Members of the GPRRA met at the unit at the Sanparks base on Signal Hill where they were introduced to the dogs and their handlers and where they made a donation of R7000 towards the running costs.

There are currently 11 dogs which have already proved to be highly effective in chasing and apprehending muggers on the mountain, as well for rescue and recovery. Dogs are able to cover more space in half the time and have many advantages over other interventions and deterrents.

All the dogs are German Shepherds, trained to Level 4 to search and retrieve. Every dog has been in special training for two years, arriving at the dog unit ready and eager to work.

Together with their highly qualified Ranger handlers (DH5 level), the dogs patrol a huge wilderness area and are making a significant difference: there has been a marked increase in the number of arrests, including several suspects on the SAPS 'wanted' list. "The dog is like an extra ranger with speed and agility." said Hilton Blumeris, Senior Section ranger of Table Mountain National Park’s Rangers.

The GPRRA is proud to join the growing support for TMNP’s Rangers and their patrol dogs, who work hard to ensure that everyone can enjoy the beauty of our magnificent natural heritage – Table Mountain.  Appearing in photograph: Green Point resident Peter Flint, Bob Goebel, chairman GPRRA with and Dorron Tobi with Baxter.

Should you wish to contribute please contact honorary ranger, Sue Smith on 083 461 9686 or

GPRRA response to business plan for the Cape Town Stadium

Why all Capetonians should read this

Ratepayers of Cape Town have until 31st March to make their opinions heard on an issue that will have a significant impact on:
•    what will happen to their public open space on the Green Point Common,
•    how much of what they pay in rates will go to running and maintaining the Cape Town Stadium (the Stadium),
•    and whether they want the City to spend more of their rates pursuing commercial ventures related to the Stadium.
We urge all Capetonians to take the matter seriously and use the right to public comment.  The deadline is 31 March 2013.

The City’s plans

The City plans to launch Applications to change the existing regulations controlling development of the public open space of the Green Common, an area of land until now held in trust for the use of residents of the City for sports and recreation only.  They wish to change the terms of the Record of Decision (ROD) agreed when permission was granted to build the Stadium, and to remove the zoning and land use restrictions on the land.

More Articles:
The City’s public participation process
Position Statement of the GPRRA
The background to our Position Statement

We invite you to submit your own Opinions for sharing on this website: send pdf file to


FIFA and Cape Town Stadium

Article IOL: Dog owners get a reprieve

Residents of one of Cape Town's upmarket suburbs are tightening the leash on pet owners who fail to control their noisy dogs and clean up the mess they leave after walking their pets on the beach.

Dog enjoys the sun at Camps Bay beach (Image by:

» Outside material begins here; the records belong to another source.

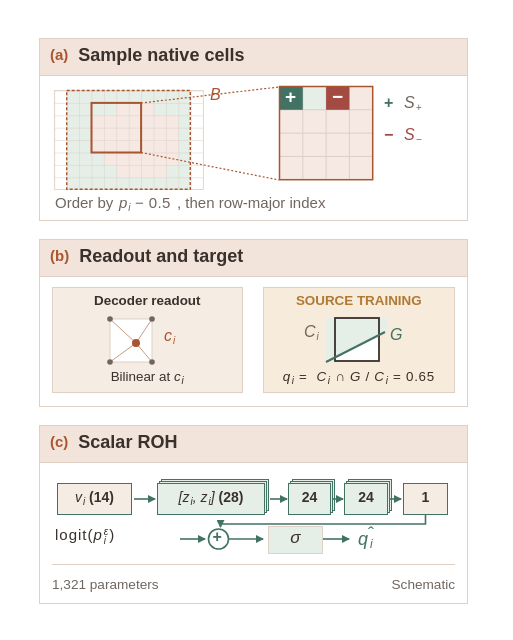
<!DOCTYPE html>
<html lang="en">
<head>
<meta charset="utf-8">
<title>Sampling, readout and scalar ROH</title>
<style>
:root {
  --ink: #3a302c;
  --muted: #706660;
  --rust: #a9552f;
  --gold: #b07a35;
  --green: #427264;
  --red: #a34a42;
  --header: #f2e4db;
  --edge: #dfd0c5;
  --cream: #f5ede4;
  --peach: #f7ebdb;
  --mint: #e5eee7;
  --pink: #f6e8e3;
}
* { box-sizing: border-box; }
body { margin: 0; background: #fff; }
.figure {
  width: 513px; height: 640px; overflow: hidden; background: #fff;
  padding: 37.5px 45px 0 39px;
  display: flex; flex-direction: column; gap: 18px;
  font: 15px/20px "Liberation Sans", Arial, sans-serif; color: var(--ink);
}
.panel { border: 1.5px solid var(--edge); display: flex; flex-direction: column; flex: none; }
.panel.sample { height: 183px; }
.panel.readout { height: 168px; }
.panel.scalar { height: 179px; }
.panel header {
  height: 37px; flex: none; padding: 0 10px 3px; display: flex; align-items: center; gap: 10px;
  background: var(--header); border-bottom: 1.5px solid var(--edge);
}
.panel header b { color: var(--rust); font-size: 15px; }
.panel h2 { margin: 0; font-size: 18px; }
.body { position: relative; flex: 1; }
.drawing { position: absolute; left: 0; top: 0; overflow: visible; }
.label { position: absolute; white-space: pre; }
i sub, sub { font-size: 10px; line-height: 0; vertical-align: -3px; margin-left: 1px; }
.muted { color: var(--muted); }
.rust { color: var(--rust); }
.green { color: var(--green); }
.red { color: var(--red); }
.sign { width: 23px; text-align: center; color: #fff; font-weight: bold; font-size: 19px; }
.legend { position: absolute; left: 344px; top: 17px; display: grid; gap: 12px; }
.legend div { display: flex; gap: 10px; font-size: 16px; }
.legend b { width: 10px; }
.cards { display: flex; gap: 20px; padding: 10px 12px; }
.card {
  position: relative; width: 191px; height: 106px; border: 1.5px solid var(--edge);
  background: var(--cream); text-align: center; padding: 3px 0 5px;
  display: flex; flex-direction: column; justify-content: space-between; font-size: 13.4px;
}
.card.training { width: 193px; background: var(--peach); }
.card h3 { margin: 0; font-size: 13.4px; }
.training h3 { color: var(--gold); }
.card p { margin: 0; white-space: pre; }
.training p { letter-spacing: 0.7px; }
.box {
  position: absolute; top: 20px; height: 32px; border: 1.2px solid var(--green); background: var(--mint);
  display: flex; align-items: center; justify-content: center; padding-bottom: 4px;
  font-size: 14px; font-weight: bold; white-space: pre;
}
.box i { font-weight: normal; }
.box.plain { background: var(--cream); }
.box.stack {
  box-shadow: 2px -2px 0 -1px var(--mint), 2px -2px 0 0 var(--green),
    4px -4px 0 -1px var(--mint), 4px -4px 0 0 var(--green);
}
.box.sigma { left: 228px; top: 63px; width: 55px; height: 28px; border-color: var(--edge); font-size: 17px; }
.logit { letter-spacing: 1px; }
.power { display: inline-grid; vertical-align: middle; font: italic 10px/9px "Liberation Sans", Arial, sans-serif; margin-left: 1px; }
.hat { position: absolute; left: 10px; top: -5px; font-style: normal; }
.notes {
  position: absolute; left: 12px; right: 12px; top: 101px; padding-top: 10px;
  border-top: 1.5px solid var(--edge); display: flex; justify-content: space-between;
  font-size: 13.6px; color: var(--muted);
}
</style>
</head>
<body>
<main class="figure">

<section class="panel sample">
  <header><b>(a)</b><h2>Sample native cells</h2></header>
  <div class="body">
    <svg class="drawing" width="427" height="145" viewBox="40 75 427 145" fill="none" aria-hidden="true">
      <defs>
        <pattern id="cells" x="54.3" y="89.5" width="12.4" height="12.4" patternUnits="userSpaceOnUse">
          <path d="M0 0H12.4M0 0V12.4" stroke="#dccfc5"/>
        </pattern>
      </defs>
      <rect x="66.7" y="89.5" width="124" height="99" fill="#e5eee7"/>
      <path d="M116.3 101.9H153.5V114.3H178.3V163.9H165.9V176.3H116.3V163.9H103.9V151.5H91.5V126.7V114.3H116.3Z" fill="#f6e8e3"/>
      <rect x="54.3" y="89.5" width="149" height="99" fill="url(#cells)" stroke="#dccfc5" stroke-width="0.8"/>
      <rect x="66.7" y="89.5" width="123.6" height="98.8" stroke="#a9552f" stroke-width="1.4" stroke-dasharray="3 2"/>
      <rect x="91.5" y="101.9" width="49.6" height="49.6" stroke="#a9552f" stroke-width="2"/>
      <path d="M141 102L279 86M141 151.5L279 179" stroke="#a9552f" stroke-width="1.2" stroke-dasharray="2 2"/>
      <rect x="279.5" y="85.5" width="93.2" height="93.2" fill="#f6e8e3"/>
      <rect x="302.8" y="85.5" width="23.3" height="23.3" fill="#e5eee7"/>
      <path d="M302.8 85.5V178.7M326.1 85.5V178.7M349.4 85.5V178.7M279.5 108.8H372.7M279.5 132.1H372.7M279.5 155.4H372.7" stroke="#dccfc5"/>
      <rect x="279.5" y="85.5" width="23.3" height="23.3" fill="#427264"/>
      <rect x="326.1" y="85.5" width="23.3" height="23.3" fill="#a34a42"/>
      <rect x="279.5" y="85.5" width="93.2" height="93.2" stroke="#a9552f" stroke-width="1.5"/>
    </svg>
    <i class="label rust" style="left:170px;top:9px;font-size:16px">B</i>
    <span class="label sign" style="left:239px;top:11px">+</span>
    <span class="label sign" style="left:286px;top:11px">−</span>
    <div class="legend">
      <div class="green"><b>+</b><i class="muted">S<sub>+</sub></i></div>
      <div class="red"><b>−</b><i>S<sub>−</sub></i></div>
    </div>
    <span class="label muted" style="left:15px;top:117px">Order by</span>
    <span class="label muted" style="left:79px;top:117px"><i>p<sub>i</sub></i></span>
    <span class="label muted" style="left:95px;top:117px;letter-spacing:.4px">− 0.5</span>
    <span class="label muted" style="left:137px;top:117px">, then row-major index</span>
  </div>
</section>

<section class="panel readout">
  <header><b>(b)</b><h2>Readout and target</h2></header>
  <div class="body cards">
    <article class="card">
      <h3>Decoder readout</h3>
      <p>Bilinear at <i>c<sub>i</sub></i></p>
    </article>
    <article class="card training">
      <h3>SOURCE TRAINING</h3>
      <p><i>q<sub>i</sub></i> =  <i>C<sub>i</sub></i> ∩ <i>G</i> / <i>C<sub>i</sub></i> = 0.65</p>
    </article>
    <svg class="drawing" width="427" height="130" viewBox="40 276 427 130" fill="none" aria-hidden="true">
      <rect x="110" y="318" width="42" height="43" fill="#fff" stroke="#dfd0c5"/>
      <path d="M110 318L136 342L152 318M110 361L136 342L152 361" stroke="#c99a84"/>
      <g fill="#706660">
        <circle cx="110" cy="318" r="2.8"/><circle cx="152" cy="318" r="2.8"/>
        <circle cx="110" cy="361" r="2.8"/><circle cx="152" cy="361" r="2.8"/>
      </g>
      <circle cx="136" cy="342" r="4" fill="#a9552f"/>
      <rect x="335" y="317" width="44" height="43" fill="#fff"/>
      <path d="M326 361V317H387V330Z" fill="#e5eee7"/>
      <rect x="335" y="317" width="44" height="43" stroke="#3a302c" stroke-width="1.8"/>
      <path d="M326 361L385 331" stroke="#427264" stroke-width="2"/>
    </svg>
    <i class="label rust" style="left:124px;top:49px;font-size:16px">c<sub>i</sub></i>
    <i class="label muted" style="left:264px;top:45px;font-size:16px">C<sub>i</sub></i>
    <i class="label green" style="left:350px;top:48px;font-size:16px">G</i>
  </div>
</section>

<section class="panel scalar">
  <header><b>(c)</b><h2>Scalar ROH</h2></header>
  <div class="body">
    <div class="box plain" style="left:17px;width:75px"><i>v<sub>i</sub></i> (14)</div>
    <div class="box stack" style="left:117px;width:108px"><span><i>[z<sub>i</sub>, z<sub>i</sub>]</i> (28)</span></div>
    <div class="box stack" style="left:248px;width:43px">24</div>
    <div class="box stack" style="left:304px;width:44px">24</div>
    <div class="box plain" style="left:363px;width:45px">1</div>
    <div class="box sigma"><i>σ</i></div>
    <svg class="drawing" width="427" height="140" viewBox="40 462 427 140" fill="none" aria-hidden="true">
      <defs>
        <marker id="tip" markerUnits="userSpaceOnUse" markerWidth="8" markerHeight="8" refX="7" refY="4" orient="auto">
          <path d="M0 0L8 4L0 8Z" fill="#427264"/>
        </marker>
      </defs>
      <g stroke="#427264" stroke-width="1.6" marker-end="url(#tip)">
        <path d="M134 498H155"/>
        <path d="M270 498H287"/>
        <path d="M333 498H343"/>
        <path d="M390 498H401"/>
        <path d="M425.5 514V523H220.5V526"/>
        <path d="M180 538H205"/>
        <path d="M229 538H263"/>
        <path d="M323 538H349"/>
      </g>
      <circle cx="218.5" cy="538" r="10" fill="#fff" stroke="#427264" stroke-width="1.6"/>
    </svg>
    <b class="label green" style="left:172.5px;top:64px;font-size:16px">+</b>
    <span class="label logit" style="left:15px;top:62px">logit(<i>p</i><span class="power"><span>ε</span><span>i</span></span>)</span>
    <i class="label green" style="left:318px;top:66px;font-size:18px">q<sub style="font-size:12px;margin-left:2px">i</sub><span class="hat">ˆ</span></i>
    <div class="notes"><span>1,321 parameters</span><span>Schematic</span></div>
  </div>
</section>

</main>
</body>
</html>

Camps Bay residents formed the Friends of Camps Bay Beaches Association after the City of Cape Town declared Camps Bay beach off-limits to dogs last year. Members of the association, some of whom have been walking their dogs on the beach for more than 30 years, negotiated with the city and were granted a reprieve - they are allowed to walk their pets in the morning until 9am in summer. But the group, membership of which is said to be growing by the day, has undertaken to make sure that dogs are always leashed and that owners collect and dispose of their dogs' deposits. Byron Herbert, of Friends of Camps Bay Beaches, said there are "thousands and thousands" of people who walk their dogs on the beach in summer. Summer evenings are probably the most problematic, with people enjoying picnics while dogs are "jumping around and kicking the sand or defecating on the beach". "To date we have had a great response. [The association] will be reporting back on any problems," said Herbert.

PHILANI NOMBEMBE | 03 June, 2013 00:08